RECORDS PROVIDED ::
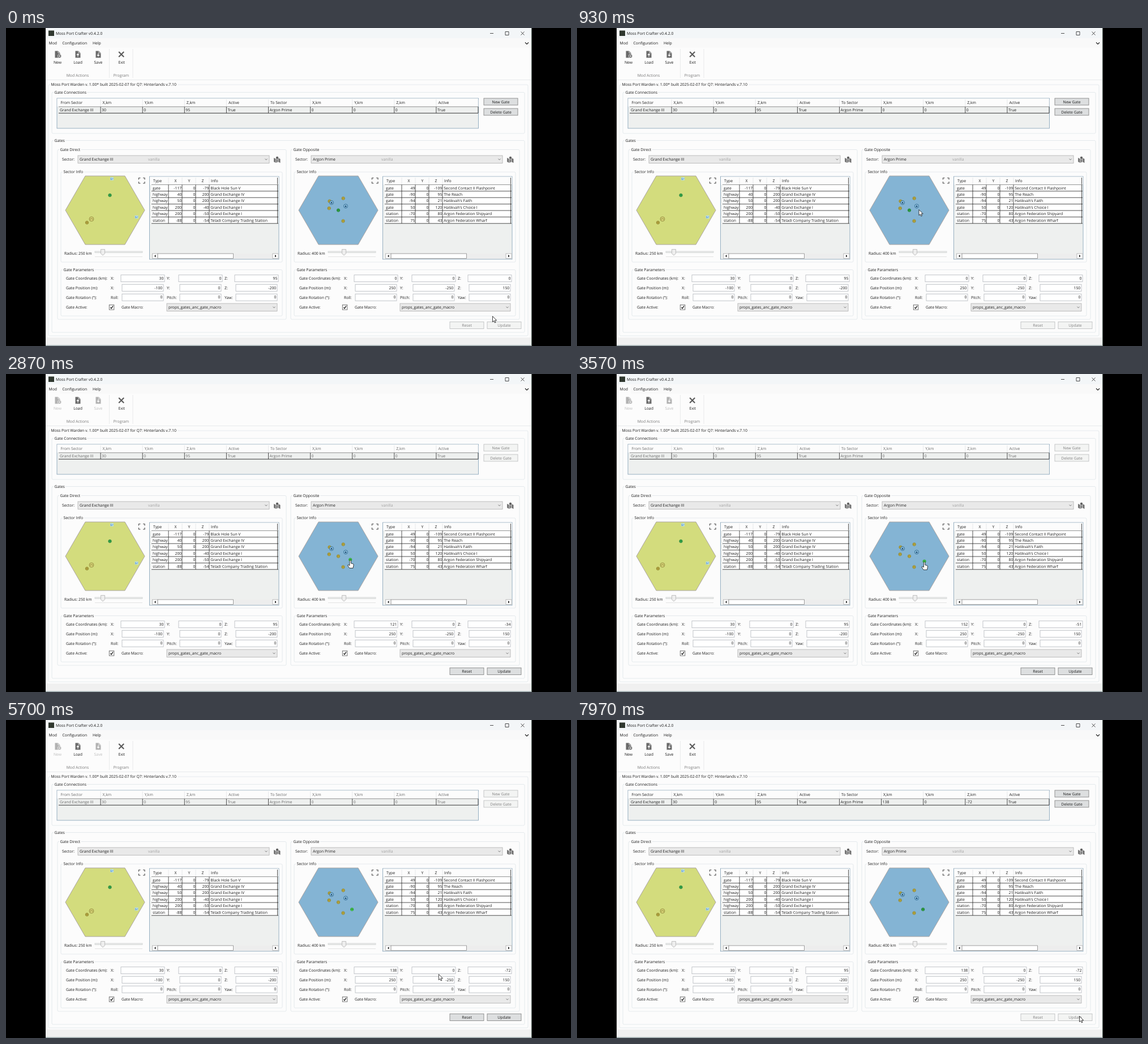
An HTML page that plays this animation: 998 by 561 pixels, repeating every 8000 ms.

```html
<!DOCTYPE html>
<html lang="en">
<head>
<meta charset="utf-8">
<title>Gate editor</title>
<style>
  html, body { margin: 0; width: 100%; height: 100%; overflow: hidden; background: #000; }
  svg { display: block; width: 998px; height: 561px; }
  text { font: 6.85px "Open Sans", "Noto Sans", sans-serif; fill: #1c1c1c; text-rendering: geometricPrecision; white-space: pre; }
  .legend { paint-order: stroke; stroke: #fcfcfc; stroke-width: 4px; }
  .soft { fill: #777; }
  .faint { fill: #a2a2a2; }
  .button rect { fill: #dddfe0; stroke: #7c7c7c; }
  .button.off rect { fill: #f3f4f3; stroke: #b8bbbc; }
  .button.hover rect { fill: #bee6f5; stroke: #3c7fb1; }
  .off text { fill: #808080; }
  #list.off text { fill: #686868; }
  .tool.off { opacity: .5; }
</style>
</head>
<body>
<svg id="stage" viewBox="0 0 998 561" xmlns="http://www.w3.org/2000/svg"></svg>
<script>
const PANEL_SHIFT = 412, LOOP = 8000;
const BG = '#fcfcfc', INK = '#222', MID = '#777';

// ---- markup helpers; text is placed by its vertical centre ----
const text = (x, y, s, anchor = 'start', attrs = '') =>
  `<text x="${x}" y="${y + 2.45}" text-anchor="${anchor}" ${attrs}>${s}</text>`;
const box = (x1, y1, x2, y2, fill, stroke = 'none', attrs = '') =>
  `<rect x="${x1}" y="${y1}" width="${x2 - x1}" height="${y2 - y1}" fill="${fill}" stroke="${stroke}" stroke-width=".8" ${attrs}/>`;
const path = (d, stroke = INK, width = .8, fill = 'none', attrs = '') =>
  `<path d="${d}" stroke="${stroke}" stroke-width="${width}" fill="${fill}" ${attrs}/>`;
const group = (content, attrs) => `<g ${attrs}>${content}</g>`;
const at = (x, y, content, attrs = '') => group(content, `transform="translate(${x} ${y})" ${attrs}`);

const frame = (x1, y1, x2, y2, label) =>
  box(x1, y1, x2, y2, 'none', '#dfe5e9', 'rx="2"') + text(x1 + 4.5, y1, label, 'start', 'class="legend"');
const button = (id, x, y, h, label) =>
  group(box(x, y, x + 60, y + h, '#ddd') + text(x + 30, y + h / 2 + .2, label, 'middle'), `id="${id}" class="button"`);
const combo = (x1, y1, x2, label) =>
  box(x1, y1, x2, y1 + 13.5, '#e9e9e9', '#b0b0b0') + text(x1 + 3, y1 + 6.8, label) +
  path(`M${x2 - 7.5} ${y1 + 5.7}l2 2 2-2`, '#555');
const field = (x1, y, x2, value, id = '') =>
  box(x1, y - 6, x2, y + 6, '#fff', '#b3b7bd') + text(x2 - 1.7, y - .2, value, 'end', id && `id="${id}"`);

// ---- window chrome and ribbon ----
const pageIcon = mark =>
  path('M-4-6H1.500L5-2.500V6H-4Z', 'none', 0, '#6a6a6a') + path('M1.500-6V-2.500H5', BG, .7) + path(mark, '#fff', 1.2);
const tool = (id, x, icon, label) =>
  group(at(x, 46.5, icon) + text(x + .5, 61, label, 'middle'), `id="${id}" class="tool"`);

function chrome() {
  return box(70, 0, 928, 561, BG) + box(70, 0, 928, 18, '#f3f6f8') + box(70, 18, 928, 34.5, '#f9f9f9') +
    box(74, 19, 95, 35, BG) + box(75, 4.5, 85, 14, '#30382f') +
    text(88, 9.3, 'Moss Port Crafter v0.4.2.0') +
    path('M855 9.500H861M882 6.500H888V12.500H882ZM909.500 6.500L915.500 12.500M915.500 6.500L909.500 12.500') +
    text(75.5, 27, 'Mod') + text(99.5, 27, 'Configuration') + text(153, 27, 'Help') +
    path('M917 25.500L920 28.500 923 25.500', INK, 1.2) +
    tool('new', 90.5, pageIcon('') + `<circle cx="4" cy="3" r="3.200" fill="#6a6a6a" stroke="${BG}" stroke-width=".7"/>` +
      path('M4 1.500V4.500M2.500 3H5.500', '#fff', .7), 'New') +
    tool('load', 126.5, pageIcon('M.500 4V-1M-1.500 1L.500-1 2.500 1'), 'Load') +
    tool('save', 162.5, pageIcon('M.500-2V3M-1.500 1L.500 3 2.500 1'), 'Save') +
    tool('exit', 203.7, path('M-4.500-4.500L4.500 4.500M4.500-4.500L-4.500 4.500', '#5c5c5c', 2.2), 'Exit') +
    text(126.5, 84, 'Mod Actions', 'middle', 'class="soft"') + text(203.5, 84, 'Program', 'middle', 'class="soft"') +
    path('M182.500 37V88M224 37V88M70 91.500H928', '#e4e6e8') +
    box(70, 546, 928, 559, '#f0f0f0') + box(70, 559.5, 928, 561, '#98a6a8') + box(927.5, 0, 928.5, 561, '#c3d3cb');
}

// ---- connection list ----
function connections() {
  const heads = ['From Sector', 'X,km', 'Y,km', 'Z,km', 'Active', 'To Sector', 'X,km', 'Y,km', 'Z,km', 'Active'];
  const values = ['Grand Exchange III', 30, 0, 95, 'True', 'Argon Prime', 0, 0, 0, 'True'];
  const columnX = i => 93 + i * 74.1;
  let list = box(90, 124, 834.5, 177, '#eef0ef', '#7f9db4') + box(90.5, 124.5, 834, 138.5, BG) +
    path('M93 138.900H834', MID) + path('M93 150.200H834', INK, .9);
  heads.forEach((head, i) => {
    const x = columnX(i);
    list += text(x + 3.5, 131.8, head) + text(x + 2, 144.6, values[i], 'start', `id="cell${i}"`) +
      path(`M${x + 74.1} 139V150`, INK) + path(`M${x + 74.1} 126V138`, '#e2e4e6');
  });
  return frame(75, 100, 922, 543, 'Moss Port Warden v. 1.00* built 2025-02-07 for Q7: Hinterlands v.7.10') +
    frame(81, 113.5, 916, 186, 'Gate Connections') + group(list, 'id="list"') +
    button('newGate', 844, 124, 12, 'New Gate') + button('deleteGate', 844, 142, 12, 'Delete Gate');
}

// ---- map symbols ----
const ring = (x, y, fill, edge, r = 2.7) => at(x, y,
  `<circle r="${r}" fill="${fill}" stroke="${edge}" stroke-width=".8"/>` +
  path(`M${-r * .45} ${r * .4}V${-r * .2}H${r * .45}V${r * .4}`, edge, .8));
const olive = (x, y) => ring(x, y, '#c3b548', '#877c2c');
const green = (x, y) => ring(x, y, '#3cb44c', '#22793a');
const highway = (x, y) => at(x, y, box(-3, -2.7, 3, 2.7, '#b5dcec') + path('M-1.500 2V-1.500M-.200 1.500L2.300-1', '#5790bd', 1));
const bluePort = (x, y) => at(x, y,
  '<circle r="3.500" fill="#8fc0de" stroke="#2f688f" stroke-width=".9"/>' + path('M-1.800 1.500L0-1.900 1.800 1.500Z', 'none', 0, '#17456b'));

const panels = [{
  title: 'Gate Direct', sector: 'Grand Exchange III', radius: 250, thumb: 171, color: '#d3dc7d',
  rows: [['gate', -117, -79, 'Black Hole Sun V'], ['highway', 40, 200, 'Grand Exchange IV'],
    ['highway', 50, 200, 'Grand Exchange IV'], ['highway', 200, -40, 'Grand Exchange I'],
    ['highway', 200, -50, 'Grand Exchange I'], ['station', -88, -54, 'Teladi Company Trading Station']],
  symbols: highway(187, 266) + highway(230.5, 333.5) + green(183.5, 295) + olive(143, 343.3) +
    ring(151, 337, '#dcd97c', '#857c30', 3.9),
  coords: [30, 0, 95], position: [-100, 0, -200]
}, {
  title: 'Gate Opposite', sector: 'Argon Prime', radius: 400, thumb: 185, color: '#84b4d4',
  rows: [['gate', 49, -109, 'Second Contact II Flashpoint'], ['gate', -90, 95, 'The Reach'],
    ['gate', -94, 21, "Hatikvah's Faith"], ['gate', 50, 120, "Hatikvah's Choice I"],
    ['station', -70, 80, 'Argon Federation Shipyard'], ['station', 75, 43, 'Argon Federation Wharf']],
  symbols: olive(159.5, 305.5) + bluePort(163, 308) + olive(183.7, 300.5) + bluePort(188, 314.2) +
    olive(158.7, 318) + olive(183.5, 340.5) + group(olive(175, 321.5), 'id="savedGate"') +
    '<g id="gate"><circle r="2.700" stroke-width=".8"/><path d="M-1.300 1.200V-.600H1.300V1.200" fill="none" stroke="#12662a" stroke-width=".8"/></g>',
  coords: [0, 0, 0], position: [250, -250, 150]
}];

function sectorTable(rows) {
  const top = 276.4, step = 11.4, bottom = top + step * rows.length;
  let out = box(253.5, 262, 482, 408, '#eef0ef', '#7f9db4') + box(254, 262.5, 481.5, top, BG) +
    box(257, top, 479.5, bottom, '#fff') + path(`M257 ${top}H481`, MID) +
    text(260, 269.5, 'Type') + text(362, 269.5, 'Info');
  ['X', 'Y', 'Z'].forEach((axis, i) => out += text(299.5 + i * 24, 269.5, axis, 'middle'));
  rows.forEach(([type, x, z, info], i) => {
    const y = top + step * (i + .5);
    out += text(259, y, type) + text(310.3, y, x, 'end') + text(334.3, y, 0, 'end') + text(358.3, y, z, 'end') +
      text(361.3, y, info) + path(`M257 ${top + step * (i + 1)}H481`);
  });
  for (const x of [287, 311, 335, 359, 479.5])
    out += path(`M${x} ${top}V${bottom}`) + path(`M${x} 264V275.500`, x > 400 ? INK : '#e2e4e6');
  return out + box(258, 397.8, 481.5, 407, '#ededed') + box(258.5, 398, 268, 406.5, '#fff', '#aaa') +
    box(268, 398, 401.5, 406.5, '#fff', '#888') + box(471, 398, 481, 406.5, '#fff', '#aaa') +
    path('M264.500 400L262 402.300 264.500 404.600Z', 'none', 0, '#111') + path('M475 400L477.500 402.300 475 404.600Z', 'none', 0, '#111');
}

function parameters(p, side) {
  const line = (y, label, names, values, inset, id) => text(106, y, label) + names.map((name, i) =>
    text([185, 284, 386][i], y, name) +
    field([203, 305, 404][i] + inset, y, [280, 382, 481][i] - inset, values[i], id && id + i)).join('');
  const axes = ['X:', 'Y:', 'Z:'];
  return frame(97, 426.5, 488, 508, 'Gate Parameters') +
    line(441.7, 'Gate Coordinates (km):', axes, p.coords, 0, `coord${side}_`) +
    line(458.3, 'Gate Position (m):', axes, p.position, 2) +
    line(475.2, 'Gate Rotation (°):', ['Roll:', 'Pitch:', 'Yaw:'], [0, 0, 0], 2) +
    text(106, 492.8, 'Gate Active:') + box(182.3, 488.5, 190.8, 497, '#fff', '#555') +
    path('M184.300 492.800L186 494.700 189 490.300', '#111', 1.2) +
    text(204, 492.8, 'Gate Macro:') + combo(284, 486, 479, 'props_gates_anc_gate_macro');
}

function panel(p, side) {
  const mapIcon = path('M473 229L477 231 480.500 229 484.500 231V238L480.500 236 477 238 473 236Z', 'none', 0, MID) +
    path('M477 231V238M480.500 229V236', BG, .7) +
    `<circle cx="479" cy="229" r="2.400" fill="#555" stroke="${BG}" stroke-width=".6"/>`;
  const expandIcon = path('M237.500 264.500H234.500V267.500M242 264.500H245V267.500M234.500 271V274H237.500M242 274H245V271', '#555', 1.2);
  return at(side * PANEL_SHIFT, 0,
    frame(91, 214.5, 495, 514, p.title) +
    text(99, 232, 'Sector:') + combo(127, 225, 465, p.sector) + text(251, 232, 'vanilla', 'start', 'class="faint"') + mapIcon +
    frame(97, 254, 488, 413, 'Sector Info') + expandIcon +
    path('M105 321.500L140 261H210L245 321.500 210 382H140Z', '#aaa3a1', 1, p.color) +
    sectorTable(p.rows) + text(103, 398, `Radius: ${p.radius} km`) +
    box(157, 394, 241, 396.3, '#e9ebea', '#d0d3d3') + path('M157 403.500H241', '#dedede') +
    path(`M${p.thumb - 3.5} 390.500H${p.thumb + 3.5}V398L${p.thumb} 401 ${p.thumb - 3.5} 398Z`, '#b4b4b4', .8, '#eee') +
    parameters(p, side) + p.symbols);
}

const cursors =
  path('M0 0V10L2.300 8 3.900 11.500 5.500 10.800 4 7.300H7.200Z', '#111', .8, '#fff', 'id="arrow"') +
  path('M-1.200 1Q0-.600 1.200 1V5.500L4.500 6.300Q6.200 6.700 5.900 8.500L4.800 14H-1.500L-4.600 9.500Q-4.500 7.600-2.800 8.500L-1.200 9.500Z', '#111', .8, '#fff', 'id="hand"');

document.getElementById('stage').innerHTML = chrome() + connections() +
  frame(81, 198.5, 916, 537, 'Gates') + panels.map(panel).join('') +
  button('reset', 784, 518.3, 12.3, 'Reset') + button('update', 850, 518.3, 12.3, 'Update') + cursors;

// ---- motion ----
const DRAG_START = 1350, DRAG_END = 4050, CLICK = 7250;
const KM = .175, ORIGIN = [587, 321.5];
const gateKeys = [[DRAG_START, 0, 0], [2070, 83, -13], [3570, 152, -51], [3950, 138, -72]];
const approachKeys = [[100, 859.5, 508.5], [850, 604, 320.5], [950, 604, 320.5], [1250, ...ORIGIN]];
const leaveKeys = [[DRAG_END, 611, 334], [4600, 611, 356.5], [4950, 611, 356.5], [6350, 887.5, 522.5]];

function sample(keys, t) {
  const next = keys.findIndex(key => key[0] > t);
  if (next < 1) return keys.at(next).slice(1);
  const [a, b] = [keys[next - 1], keys[next]];
  const u = (t - a[0]) / (b[0] - a[0]), eased = u * u * (3 - 2 * u);
  return [1, 2].map(i => a[i] + (b[i] - a[i]) * eased);
}

const el = id => document.getElementById(id);
const setText = (id, value) => { el(id).textContent = value; };
const show = (id, visible) => el(id).setAttribute('visibility', visible ? 'visible' : 'hidden');
const move = (id, [x, y]) => el(id).setAttribute('transform', `translate(${x} ${y})`);

function draw(t) {
  const dirty = t >= DRAG_START && t < CLICK, saved = t >= CLICK;
  const [x, z] = sample(gateKeys, t).map(Math.round);
  const gate = [ORIGIN[0] + x * KM, ORIGIN[1] - z * KM];
  const pointer = t < DRAG_START ? sample(approachKeys, t)
    : t < DRAG_END ? [gate[0], gate[1] + 1] : sample(leaveKeys, t);
  const dragging = t > 1180 && t < DRAG_END + 100;

  move('gate', [gate[0] - PANEL_SHIFT, gate[1]]);
  el('gate').firstChild.setAttribute('fill', dirty ? '#55dc55' : '#3cb44c');
  el('gate').firstChild.setAttribute('stroke', dirty ? '#2d9b3b' : '#22793a');
  show('savedGate', dirty);
  setText('coord1_0', x);
  setText('coord1_2', z);
  setText('cell6', saved ? x : 0);
  setText('cell8', saved ? z : 0);

  for (const id of ['new', 'save', 'list', 'newGate', 'deleteGate']) el(id).classList.toggle('off', dirty);
  for (const id of ['reset', 'update']) el(id).classList.toggle('off', !dirty);
  const overUpdate = pointer[0] > 850 && pointer[0] < 910 && pointer[1] > 518 && pointer[1] < 530.5;
  el('update').classList.toggle('hover', dirty && overUpdate);

  show('hand', dragging);
  show('arrow', !dragging);
  move(dragging ? 'hand' : 'arrow', pointer);
}

function tick() {
  draw(performance.now() % LOOP);
  requestAnimationFrame(tick);
}
tick();
</script>
</body>
</html>
```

WHAT THE TASK REQUIRES :: Using the material above, copy every line in which the string "getElementById" occurs.

RESPONSE TO THIS TASK ::
document.getElementById('stage').innerHTML = chrome() + connections() +
const el = id => document.getElementById(id);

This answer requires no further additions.